The two numbers that follow (7 5) refer to the number of nodes and edges in the graph. The description also lists node & edge attributes, for example:

  • (g/c) - graph-level character attribute
  • (v/c) - vertex-level character attribute
  • (e/n) - edge-level numeric attribute

2.3 Specific graphs and graph models

Empty graph

eg <- make_empty_graph(40)

plot(eg, vertex.size=10, vertex.label=NA)

Full graph

fg <- make_full_graph(40)

plot(fg, vertex.size=10, vertex.label=NA)

Simple star graph

st <- make_star(40)

plot(st, vertex.size=10, vertex.label=NA) 

Tree graph

tr <- make_tree(40, children = 3, mode = "undirected")

plot(tr, vertex.size=10, vertex.label=NA) 

Ring graph

rn <- make_ring(40)

plot(rn, vertex.size=10, vertex.label=NA)

Erdos-Renyi random graph model
(‘n’ is number of nodes, ‘m’ is the number of edges).

er <- sample_gnm(n=100, m=40) 

plot(er, vertex.size=6, vertex.label=NA)  

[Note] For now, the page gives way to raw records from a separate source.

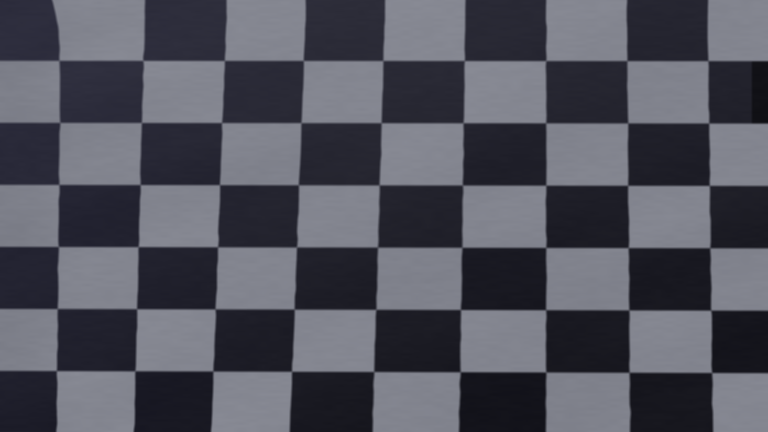
A Shadertoy shader for this pattern:

```glsl
// Worn two-tone checkered cloth: a grid of about ten columns by seven rows.
// The columns are bent by smooth bumps, the checks are a product of two soft
// square waves, and the dye is shaded by gradients, a cell hash and noise.

#define COLUMN_WIDTH 0.106
#define ROW_HEIGHT 0.144
#define GRID_OFFSET vec2(0.0292, 0.0028)
#define EDGE_SOFTNESS 0.0024
#define LIGHT_DYE vec3(0.512, 0.520, 0.560)
#define DARK_DYE_TOP vec3(0.174, 0.174, 0.222)
#define DARK_DYE_BOTTOM vec3(0.082, 0.082, 0.110)
#define CELL_VARIATION 0.016
#define WEAVE_AMOUNT 0.014
#define FOLD_AMOUNT 0.022

float hash(vec2 p) {
    vec3 q = fract(p.xyx * 0.1031);
    q += dot(q, q.yzx + 33.33);
    return fract((q.x + q.y) * q.z);
}

float noise(vec2 p) {
    vec2 i = floor(p), f = fract(p);
    f = f * f * (3.0 - 2.0 * f);
    return mix(mix(hash(i), hash(i + vec2(1, 0)), f.x),
               mix(hash(i + vec2(0, 1)), hash(i + vec2(1, 1)), f.x), f.y);
}

float bump(float x, float center, float width) {
    float d = (x - center) / width;
    return exp(-d * d);
}

// Sideways pull of the cloth; pos.y runs downwards
float columnShift(vec2 pos) {
    float sag = -0.0075 * bump(pos.x, 0.46, 0.20);
    float slant = (0.5 - pos.y) * (0.030 * bump(pos.x, 0.35, 0.32) - 0.008);
    float curl = -0.012 * exp(-17.0 * pos.y) * bump(pos.x, 0.07, 0.06);
    float fray = 0.0016 * (noise(pos * vec2(9.0, 45.0) + 20.0) - 0.5);
    return sag + slant + curl + fray;
}

// Square wave of -1 and 1, crossing zero softly at whole numbers
float softSquare(float t, float softness) {
    float d = 0.5 - abs(fract(t) - 0.5);
    float side = 1.0 - 2.0 * mod(floor(t), 2.0);
    return side * smoothstep(-softness, softness, d) * 2.0 - side;
}

void mainImage(out vec4 fragColor, in vec2 fragCoord) {
    vec2 pos = fragCoord / iResolution.xy;
    pos.y = 1.0 - pos.y;
    float aspect = iResolution.x / iResolution.y;

    // Bent grid
    vec2 pulled = pos - vec2(columnShift(pos), 0.006 * (pos.x - 0.5) * pos.y);
    vec2 grid = (pulled + GRID_OFFSET) / vec2(COLUMN_WIDTH, ROW_HEIGHT);
    vec2 cell = floor(grid);

    // Soft checks, dark where the column and row signs agree
    float blur = max(EDGE_SOFTNESS, 1.0 / iResolution.x);
    vec2 softness = blur * vec2(1.0, aspect) / vec2(COLUMN_WIDTH, ROW_HEIGHT);
    float check = softSquare(grid.x, softness.x) * softSquare(grid.y, softness.y);
    float lightness = 0.5 - 0.5 * check;

    // Dye deepens downwards and to the right, bluer at the left
    float depth = smoothstep(0.0, 1.0, 0.72 * pos.y + 0.36 * pos.x - 0.04);
    vec3 dark = mix(DARK_DYE_TOP, DARK_DYE_BOTTOM, depth);
    dark.b += 0.014 * (1.0 - smoothstep(0.0, 0.5, pos.x));
    dark += CELL_VARIATION * (hash(cell + 7.0) - 0.5);

    // Deep shadow on the second row at the right border
    float shadow = smoothstep(0.977, 0.981, pos.x) * float(cell.y == 1.0);
    dark *= 1.0 - 0.5 * shadow;

    vec3 light = LIGHT_DYE - 0.025 * (1.0 - smoothstep(0.0, 0.12, pos.x));
    light += CELL_VARIATION * (hash(cell + 31.0) - 0.5);

    // Broad folds and fine horizontal threads
    float fold = noise(pos * vec2(7.0, 9.0) + pos.yx * 4.0) - 0.5;
    float weave = noise(pos * vec2(70.0, 150.0)) - 0.5;
    vec3 color = mix(dark, light, lightness);
    color += (FOLD_AMOUNT * fold + WEAVE_AMOUNT * weave) * mix(0.7, 1.0, lightness);

    fragColor = vec4(clamp(color, 0.0, 1.0), 1.0);
}
```
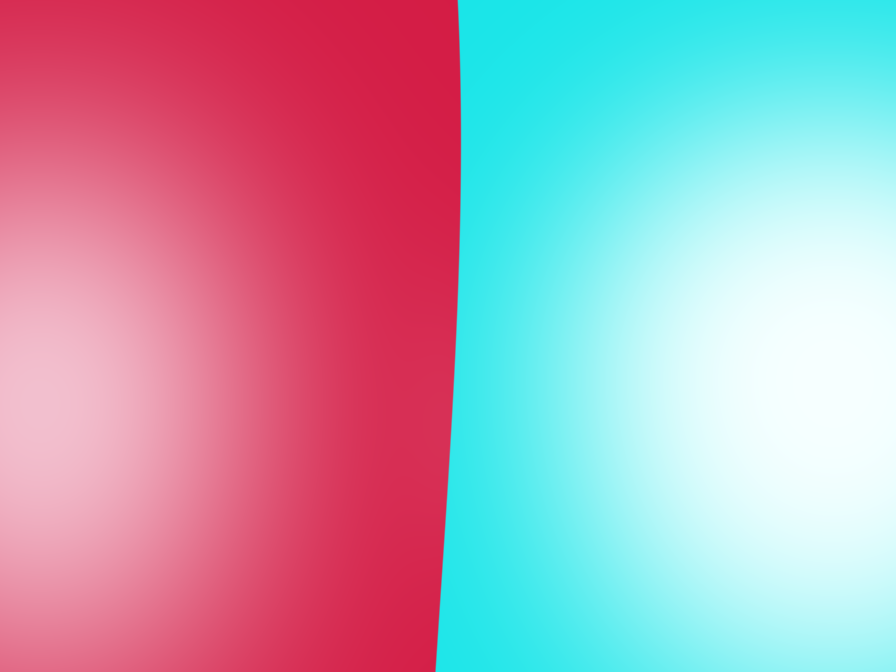
Write a Shadertoy shader that draws this background.

```glsl
// Two colour fields, crimson and cyan, split by a gently bowed vertical edge.
// Each field holds a soft elliptical glow with its own falloff; the edge is a
// cubic curve x(y), smoothed over about one pixel. Lengths are canvas heights.

const vec3 CRIMSON    = vec3(0.830, 0.110, 0.270);
const vec3 PALE_ROSE  = vec3(0.950, 0.750, 0.808);
const vec3 CYAN       = vec3(0.100, 0.898, 0.910);
const vec3 ICE_WHITE  = vec3(0.965, 1.000, 1.000);

// Glow radii: x = sideways, y = upwards, z = downwards
const vec2  ROSE_CENTRE  = vec2(0.06, 0.40);
const vec3  ROSE_RADII   = vec3(0.35, 0.415, 0.46);
const float ROSE_FALLOFF = 2.2;

const vec2  ICE_CENTRE   = vec2(1.24, 0.435);
const vec3  ICE_RADII    = vec3(0.44, 0.435, 0.52);
const float ICE_FALLOFF  = 3.0;

// Faint lightening of the crimson beside the edge
const vec2  SHEEN_CENTRE   = vec2(0.68, 0.36);
const vec3  SHEEN_RADII    = vec3(0.09, 0.25, 0.22);
const float SHEEN_STRENGTH = 0.09;

// Edge: its rightmost point, then the bend below and above it
const vec2  EDGE_PEAK  = vec2(0.686, 0.79);
const float EDGE_BEND  = 0.10;
const float EDGE_RELAX = 0.0495;

// Elliptical glow, 1 at the centre, with separate upper and lower radii
float glow(vec2 p, vec2 centre, vec3 radii, float falloff) {
    vec2 d = p - centre;
    float vertical = d.y > 0.0 ? radii.y : radii.z;
    float reach = length(d / vec2(radii.x, vertical));
    return exp(-pow(reach, falloff));
}

// Horizontal place of the dividing edge at height y
float edgeX(float y) {
    float t = EDGE_PEAK.y - y;
    return EDGE_PEAK.x - EDGE_BEND * t * t + EDGE_RELAX * t * t * t;
}

void mainImage(out vec4 fragColor, in vec2 fragCoord) {
    vec2 p = fragCoord / iResolution.y;
    float pixel = 1.0 / iResolution.y;

    // Left field
    float rose = glow(p, ROSE_CENTRE, ROSE_RADII, ROSE_FALLOFF);
    rose += SHEEN_STRENGTH * glow(p, SHEEN_CENTRE, SHEEN_RADII, 2.0);
    vec3 left = mix(CRIMSON, PALE_ROSE, min(rose, 1.0));

    // Right field
    float ice = glow(p, ICE_CENTRE, ICE_RADII, ICE_FALLOFF);
    vec3 right = mix(CYAN, ICE_WHITE, ice);

    // Join along the curved edge
    float side = smoothstep(-pixel, pixel, p.x - edgeX(p.y));
    fragColor = vec4(mix(left, right, side), 1.0);
}
```
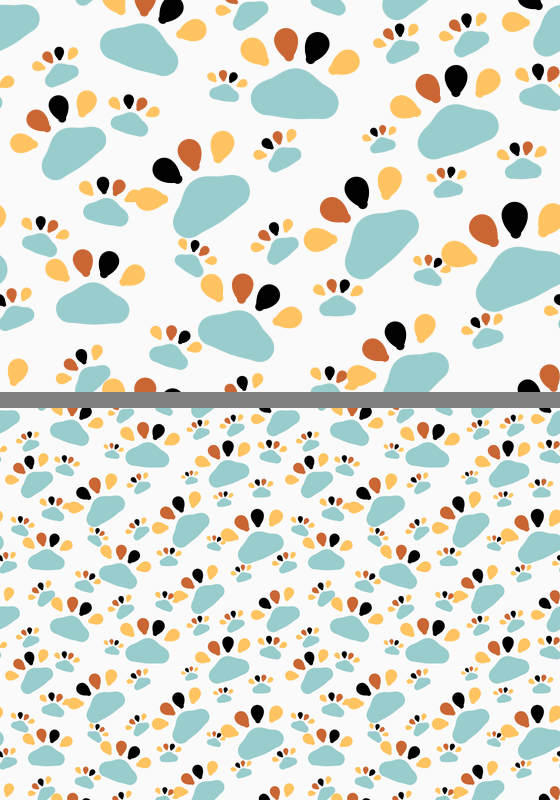
Top, the tile; bottom, the same tile 2 across and 2 down.
Reproduce this pattern procedurally as a WebGL 1 fragment shader.

```glsl
precision highp float;
uniform vec2 u_resolution;

const float COUNT = 33.0;
const vec3 PAPER = vec3(0.98);
const vec3 TEAL = vec3(0.60, 0.80, 0.80);
const vec3 YELLOW = vec3(1.0, 0.77, 0.38);
const vec3 RUST = vec3(0.79, 0.40, 0.20);
const vec3 BLACK = vec3(0.005);

vec3 hash(float n) {
    vec3 p = fract(n * vec3(0.1031, 0.1030, 0.0973));
    p += dot(p, p.yzx + 33.33);
    return fract((p.xxy + p.yzz) * p.zyx);
}

// Shortest step between two points of the repeating tile, in canvas heights
vec2 wrapDelta(vec2 a, vec2 b) {
    return (fract(a - b + 0.5) - 0.5) * vec2(u_resolution.x / u_resolution.y, 1.0);
}

// Jittered lattice point in xy, weight in z; every third paw is a large one
vec3 site(float i) {
    vec3 rnd = hash(i * 17.3 + 5.7);
    vec2 spot = vec2(i, 7.0 * i) / COUNT + (rnd.xy - 0.5) * vec2(0.038, 0.054);
    bool large = mod(i + 0.5, 3.0) < 1.0;
    return vec3(spot, large ? mix(1.3, 2.6, rnd.z) : mix(0.6, 1.1, rnd.z));
}

// Neighbours share the distance between them in proportion to their weights
float freeRadius(float i, vec3 self) {
    float room = 1.0;
    for (float j = 0.0; j < COUNT; j++) {
        if (abs(i - j) < 0.5) continue;
        vec3 other = site(j);
        float gap = length(wrapDelta(self.xy, other.xy));
        room = min(room, gap * self.z / (self.z + other.z));
    }
    return room;
}

// Capsule whose radius shrinks from a to b with rounded flanks
float egg(vec2 p, vec2 a, vec2 b, float ra, float rb) {
    vec2 ab = b - a;
    float h = clamp(dot(p - a, ab) / dot(ab, ab), 0.0, 1.0);
    return length(p - a - ab * h) - mix(ra, rb, h * h);
}

float smoothUnion(float a, float b, float k) {
    float h = max(k - abs(a - b), 0.0) / k;
    return min(a, b) - h * h * k * 0.25;
}

// Wide base with a dome on top
float padDistance(vec2 p) {
    float base = egg(p, vec2(-0.64, -0.67), vec2(0.61, -0.72), 0.36, 0.38);
    float dome = length(p - vec2(0.0, -0.43)) - 0.466;
    return smoothUnion(base, dome, 0.45);
}

// Toe on a fan around the pad
float toeDistance(vec2 p, float angle) {
    vec2 outward = vec2(sin(angle), cos(angle));
    vec2 hub = vec2(0.0, -0.5);
    float reach = 1.18 + 0.23 * angle * angle;
    return egg(p, hub + outward * reach, hub + outward * (reach - 0.38), 0.27, 0.11);
}

float coverage(float d, float scale) {
    float pixels = d * scale * u_resolution.y;
    return 1.0 - smoothstep(-0.7, 0.7, pixels);
}

void main() {
    vec2 uv = gl_FragCoord.xy / u_resolution;
    vec3 color = PAPER;

    for (float i = 0.0; i < COUNT; i++) {
        vec3 self = site(i);
        vec2 p = wrapDelta(uv, self.xy);
        if (dot(p, p) > 0.05) continue;

        // Size, tilt and mirroring of this paw
        float scale = freeRadius(i, self) / 1.24;
        vec3 rnd = hash(i * 11.9 + 83.1);
        float tilt = (rnd.x - 0.5) * 1.4;
        float c = cos(tilt), s = sin(tilt);
        p = mat2(c, -s, s, c) * p / scale;
        if (rnd.y < 0.5) p.x = -p.x;

        color = mix(color, TEAL, coverage(padDistance(p), scale));
        for (float k = 0.0; k < 4.0; k++) {
            float angle = (k - 1.5) * 0.61;
            vec3 inner = k < 1.5 ? BLACK : RUST;
            vec3 ink = abs(k - 1.5) > 1.0 ? YELLOW : inner;
            color = mix(color, ink, coverage(toeDistance(p, angle), scale));
        }
    }

    gl_FragColor = vec4(color, 1.0);
}
```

Watts-Strogatz small-world model
Creates a lattice (with dim dimensions and size nodes across dimension) and rewires edges randomly with probability p. The neighborhood in which edges are connected is nei. You can allow loops and multiple edges.

sw <- sample_smallworld(dim=2, size=10, nei=1, p=0.1)

plot(sw, vertex.size=6, vertex.label=NA, layout=layout_in_circle)

Barabasi-Albert preferential attachment model for scale-free graphs
(n is number of nodes,